=== Data extract ===
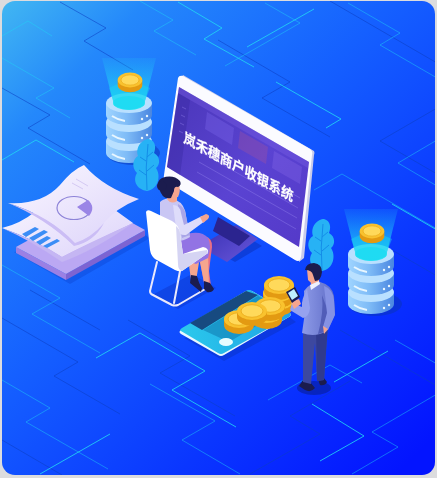
<!DOCTYPE html>
<html lang="zh">
<head>
<meta charset="utf-8">
<title>商户收银系统</title>
<style>
:root{--page:#dcdcde;--cyan:#21d4f4;--navy:#1b1c4e;--skin:#f5a58e;--lilac:#c9c6f4;--suit:#6f7fd6;--white:#f8f7ff;--gold:#f9c22e;--gold-dark:#e39a12}
html,body{margin:0;background:var(--page);overflow:hidden}
svg.poster{display:block;width:437px;height:478px}
.circuit{fill:none;stroke:var(--cyan);stroke-width:1}
.circuit .dim{stroke:#0b3fc4;opacity:.55}
.circuit .soft{opacity:.45}
.circuit .bright{opacity:.85}
.title{font:900 14px "Noto Sans CJK SC","Noto Sans CJK JP",sans-serif;fill:#fff;stroke:#fff;stroke-width:.3}
.skin{fill:var(--skin)}
.navy{fill:var(--navy)}
.gold{fill:var(--gold)}
.gold-side{fill:var(--gold-dark)}
.chair{fill:none;stroke:#e9e8fb;stroke-width:2;stroke-linejoin:round;stroke-linecap:round}
</style>
</head>
<body>
<svg class="poster" viewBox="0 0 437 478" xmlns="http://www.w3.org/2000/svg">
<defs>
<linearGradient id="sky" x1="0" y1="0" x2=".9" y2="1">
<stop offset="0" stop-color="#42b8f2"/><stop offset=".17" stop-color="#2488fb"/><stop offset=".45" stop-color="#1560ff"/><stop offset=".75" stop-color="#0a36ff"/><stop offset="1" stop-color="#0314ff"/>
</linearGradient>
<linearGradient id="screen" x1="0" y1="0" x2="1" y2="1"><stop offset="0" stop-color="#4a36b8"/><stop offset=".55" stop-color="#5a43d2"/><stop offset="1" stop-color="#5439c8"/></linearGradient>
<linearGradient id="paper" x1="0" y1="0" x2="1" y2="1"><stop offset="0" stop-color="#fbf8ff"/><stop offset="1" stop-color="#dcd3fa"/></linearGradient>
<linearGradient id="drum" x1="0" x2="1"><stop offset="0" stop-color="#9fd4ff"/><stop offset=".45" stop-color="#7fbcf7"/><stop offset="1" stop-color="#4a86e0"/></linearGradient>
<linearGradient id="beam" x1="0" y1="0" x2="0" y2="1"><stop offset="0" stop-color="#22d9f5" stop-opacity=".12"/><stop offset="1" stop-color="#22e2f5" stop-opacity=".9"/></linearGradient>
<linearGradient id="card" x1="0" y1="0" x2="1" y2="0"><stop offset="0" stop-color="#2bc9ec"/><stop offset="1" stop-color="#1fa3e4"/></linearGradient>
<linearGradient id="suit" x1="0" x2="1"><stop offset="0" stop-color="#8e9be8"/><stop offset="1" stop-color="#5e6bc6"/></linearGradient>
<linearGradient id="stand" x1="0" y1="0" x2="1" y2="1"><stop offset="0" stop-color="#3a31b4"/><stop offset="1" stop-color="#6a58dc"/></linearGradient>
<clipPath id="panel-edge"><rect x="2" y="1" width="433" height="474" rx="13"/></clipPath>
<g id="coin">
<path class="gold-side" d="M-15 0V6A15 9 0 0 0 15 6V0Z"/>
<ellipse class="gold" rx="15" ry="9"/>
<ellipse rx="11" ry="6.3" fill="#ffd95a" stroke="#eeb01f"/>
</g>
<g id="drum-layer">
<path fill="url(#drum)" d="M-23 0V12A23 10 0 0 0 23 12V0Z"/>
<ellipse rx="23" ry="10" fill="#b9e0ff"/>
<path d="M-17 13Q-11 17 -4 18" fill="none" stroke="#e7f6ff" stroke-width="2"/>
<circle cx="13" cy="16" r="1.2" fill="#eaf7ff"/><circle cx="18" cy="13" r="1.2" fill="#eaf7ff"/>
</g>
<g id="server">
<ellipse cx="4" cy="50" rx="27" ry="12" fill="#0a34b4" opacity=".5"/>
<use href="#drum-layer" y="38"/><use href="#drum-layer" y="19"/><use href="#drum-layer"/>
<ellipse rx="16" ry="7" fill="#2ee3f3"/>
<path fill="url(#beam)" d="M-27 -45L27 -45L15 2Q0 11 -15 2Z"/>
<path fill="#19d3ef" opacity=".45" d="M-20 -15L0 -24L21 -15L14 3Q0 10 -14 3Z"/>
<g transform="translate(1 -23) scale(.82)"><use href="#coin"/></g>
</g>
<g id="plant">
<path fill="#27b2f5" d="M2 52C-10 50 -12 40 -8 34C-14 28 -12 20 -7 17C-10 7 -2 0 4 0C11 2 11 9 9 14C16 18 15 26 11 29C16 36 14 50 2 52Z"/>
<path d="M2 51Q0 28 3 5M1 36L-6 31M2 32L9 26M1 22L-5 18M2 18L8 13" fill="none" stroke="#148de8"/>
</g>
</defs>

<g clip-path="url(#panel-edge)">
<rect id="background" width="437" height="478" fill="url(#sky)"/>

<g class="circuit">
<path class="dim" d="M2 88L50 115L28 128L90 164M60 2L106 28L84 41L133 70M330 1L437 63M218 40L290 82L262 98L330 137M437 108L380 141L437 174M2 318L78 362L54 376L120 414M128 320L190 356L160 373L235 416M340 330L437 386M250 474L320 434L290 416L350 381M2 440L62 475M392 250L437 276M30 290L100 330"/>
<path class="soft" d="M2 58L54 88L36 98L70 118M2 36L28 21L52 36M140 1L173 20L154 31L196 55M225 66L300 23L265 3M348 3L400 33L380 45L437 78M437 140L398 163L437 186M314 190L342 174L437 229M2 265L60 298M60 298L32 314L100 353M2 380L50 408L26 422L108 469M150 384L215 421L182 440L240 474M268 400L330 365L362 383M395 340L437 364M352 474L398 447L372 432L437 394"/>
<path class="bright" d="M178 2L222 28L204 39L254 67M247 47L314 9M276 82L341 119L326 128M2 160L36 140L74 162M96 358L140 333L205 371L172 390L236 427M312 404L364 436L320 461M334 382L388 351M40 474L110 434M392 204L437 230"/>
</g>

<g id="server-left"><use href="#server" x="129" y="103"/></g>
<use href="#plant" x="145" y="139"/>
<use href="#plant" x="320" y="219"/>
<g id="server-right"><use href="#server" x="371" y="254"/></g>

<g id="reports">
<path fill="#0a3cc8" opacity=".35" d="M14 252L70 284L150 238L140 232Z"/>
<path fill="#9a80e4" d="M16 247L66 274V280L16 253Z"/>
<path fill="#7d64d2" d="M66 274L145 230V236L66 280Z"/>
<path fill="#bba8f3" d="M16 247L96 203L145 230L66 274Z"/>
<path fill="url(#paper)" d="M2 228Q20 224 36 211L90 192L133 223Q112 233 96 241Q78 249 62 257Q36 240 2 228Z"/>
<path fill="#c5b6f3" d="M2 228Q36 240 62 257Q80 247 133 223Q95 250 62 262Q30 240 2 228Z"/>
<g fill="#3b8df6"><path d="M22 234L35 227L39 229L26 237Z"/><path d="M29 238L44 230L48 232L33 241Z"/><path d="M36 242L47 236L51 238L40 245Z"/><path d="M43 246L57 239L60 241L47 248Z"/></g>
<path fill="url(#paper)" d="M8 203Q42 205 60 185Q72 170 84 165Q104 188 139 199Q116 208 104 223Q91 238 75 243Q50 216 8 203Z"/>
<path fill="#cbbdf5" d="M8 203Q50 216 75 243Q91 238 104 223Q94 242 74 246Q45 218 8 203Z"/>
<ellipse cx="74" cy="208" rx="17" ry="11.5" fill="none" stroke="#8d83d8" stroke-width="1.2"/>
<path fill="#9a85e6" d="M77 207L88 200Q96 207 89 216Z"/>
<path d="M76 179L88 186M72 183L83 189" stroke="#d4c9f3"/>
</g>

<g id="monitor">
<path fill="#0b2fb8" opacity=".5" d="M206 246L235 262L262 246L232 228Z"/>
<path fill="url(#stand)" d="M208 241L236 225L258 239L227 262L211 253Z"/>
<path fill="#2b248f" d="M218 217L250 236L239 246L213 231Z"/>
<path fill="#c9cbea" d="M183 75L314 151Q315 153 314 155L304 258L299 262L303 160L178 82Z"/>
<path fill="#fbfbff" d="M178 78Q179 75 183 76L310 149Q313 151 312 155L301 257Q300 263 295 260L166 181Q163 179 164 175Z"/>
<path fill="url(#screen)" d="M179 87L309 162L299 247L167 167Z"/>
<path fill="#7b61e4" opacity=".35" d="M179 87L309 162L308 168L178 93Z"/>
<path fill="#35279a" opacity=".35" d="M178 93L190 100L180 175L167 167Z"/>
<g opacity=".35"><path fill="#7d68ec" d="M207 112L234 128L232 145L205 129Z"/><path fill="#a2539f" d="M240 131L268 147L266 164L238 148Z"/><path fill="#8467e8" d="M274 151L302 167L300 184L272 168Z"/></g>
<path d="M203 142L300 198M201 152L298 208M199 162L297 218M197 172L296 229M182 107L186 109M181 115L185 117M180 123L184 125M179 131L183 133" fill="none" stroke="#8f7dea" opacity=".45"/>
<text class="title" transform="matrix(.87 .475 -.12 1 183 142)" textLength="126">岚禾穗商户收银系统</text>
</g>

<g id="cashier">
<path fill="#0a2fc0" opacity=".4" d="M152 295L178 309L216 288L192 274Z"/>
<path class="chair" d="M157 262L150 291Q150 294 153 295L172 305Q175 306 178 305L207 288M180 271L174 303M205 256L209 284"/>
<path fill="#e86f86" d="M184 238L205 236Q213 239 212 247L209 271L211 286L205 288L200 262L186 263Z"/>
<path class="skin" d="M199 257L205 287L209 286L208 252ZM188 258L191 280L196 281L200 256Z"/>
<path class="navy" d="M191 275L197 276Q199 284 202 288L201 292L190 283ZM204 281L210 283L214 289Q212 293 207 292L204 289Z"/>
<path fill="#9273e4" d="M178 237Q200 228 208 238Q212 246 208 258L196 264Q182 260 177 253Z"/>
<path fill="var(--lilac)" d="M160 202Q166 196 176 200Q185 204 186 216L190 237Q179 244 171 239L160 222Z"/>
<path fill="#aaa6e8" d="M178 204Q185 207 186 216L190 235L182 238Q178 222 178 204Z"/>
<path fill="#dedcfa" d="M173 205Q180 205 181 213L184 225L202 216L205 221L186 235Q179 236 176 228Z"/>
<path class="skin" d="M200 217L206 214Q211 215 208 219L203 223Z"/>
<path class="skin" d="M168 194L177 194L177 201Q171 205 167 199Z"/>
<path class="skin" d="M170 183L179 184Q181 191 178 197Q172 199 169 192Z"/>
<path class="navy" d="M159 188Q156 181 162 178Q173 174 180 181Q182 185 178 187Q174 186 174 191L171 198Q162 200 159 188Z"/>
<circle class="navy" cx="162" cy="186" r="5"/>
<path fill="#fff" d="M146 212Q147 209 151 211L172 221Q179 225 180 233L183 254L203 247Q209 248 208 253L182 271Q179 272 175 270L155 259Q151 256 150 250Z"/>
<path fill="#d5d4f3" d="M176 226Q180 229 180 234L183 254L207 250L208 253L182 271Q178 270 178 264Z"/>
</g>

<g id="payment">
<path fill="#0930bd" opacity=".45" d="M184 338L224 361L296 322L288 316Z"/>
<path fill="#e7f8ff" d="M181 334Q178 332 181 330L246 291Q249 290 252 291L290 313Q292 315 289 317L224 355Q221 357 218 355Z"/>
<path fill="url(#card)" d="M181 331Q179 330 182 328L246 291Q249 289 252 291L290 313Q292 315 289 317L224 353Q221 355 218 353Z"/>
<path fill="#174a80" d="M190 323L246 291L258 295L202 330Z"/>
<path fill="#127fb4" opacity=".6" d="M203 330L258 296L283 310L229 342Z"/>
<ellipse cx="226" cy="342" rx="7" ry="4" fill="#e6fbff"/>
<use href="#coin" x="278" y="301"/><use href="#coin" x="278" y="293"/><use href="#coin" x="279" y="285"/>
<use href="#coin" x="267" y="314"/><use href="#coin" x="270" y="306"/>
<use href="#coin" x="239" y="319"/><use href="#coin" x="252" y="311"/>
</g>

<g id="customer">
<ellipse cx="314" cy="388" rx="17" ry="7" fill="#0822a6" opacity=".7"/>
<path class="navy" d="M303 380L310 382L315 388Q311 393 305 390L299 386ZM317 377L324 378L327 382Q325 386 320 385Z"/>
<path fill="#3d489f" d="M303 326L328 324L324 380L317 381L315 343L311 384L303 382Z"/>
<path fill="#303a8d" d="M316 328L328 324L324 380L317 381Z"/>
<path fill="url(#suit)" d="M304 291Q309 283 320 282Q332 285 334 296L335 314Q330 326 327 331Q315 338 302 333L305 312Z"/>
<path fill="#515db8" d="M322 295Q324 312 318 334L327 331L329 314Z"/>
<path fill="#8592e4" d="M324 286Q333 289 334 300L335 315L328 330L323 327L327 313Z"/>
<path fill="#96a2ef" d="M307 289Q301 300 302 307L292 303L290 310L303 318Q309 317 310 308Z"/>
<path class="skin" d="M291 302L299 299L301 304L294 309ZM323 326L328 329L324 334Z"/>
<path class="navy" d="M286 292L295 287L300 297L292 303Z"/>
<path fill="#bdefff" d="M288 293L294 289L298 296L292 300Z"/>
<path class="skin" d="M309 276L319 275L319 284L312 288Z"/>
<path class="skin" d="M307 269Q314 265 319 271L318 280Q312 285 308 280Z"/>
<path class="navy" d="M305 270Q306 263 314 263Q322 264 322 272Q321 281 315 281L313 275Q312 270 305 270Z"/>
<path fill="#eef0ff" d="M310 285L319 281L320 284L311 290Z"/>
</g>
</g>
</svg>
</body>
</html>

=== What the task asks ===
Word search in the records above: please count the lines holding "layer" and state the count alone.

=== Answer for this exercise ===
2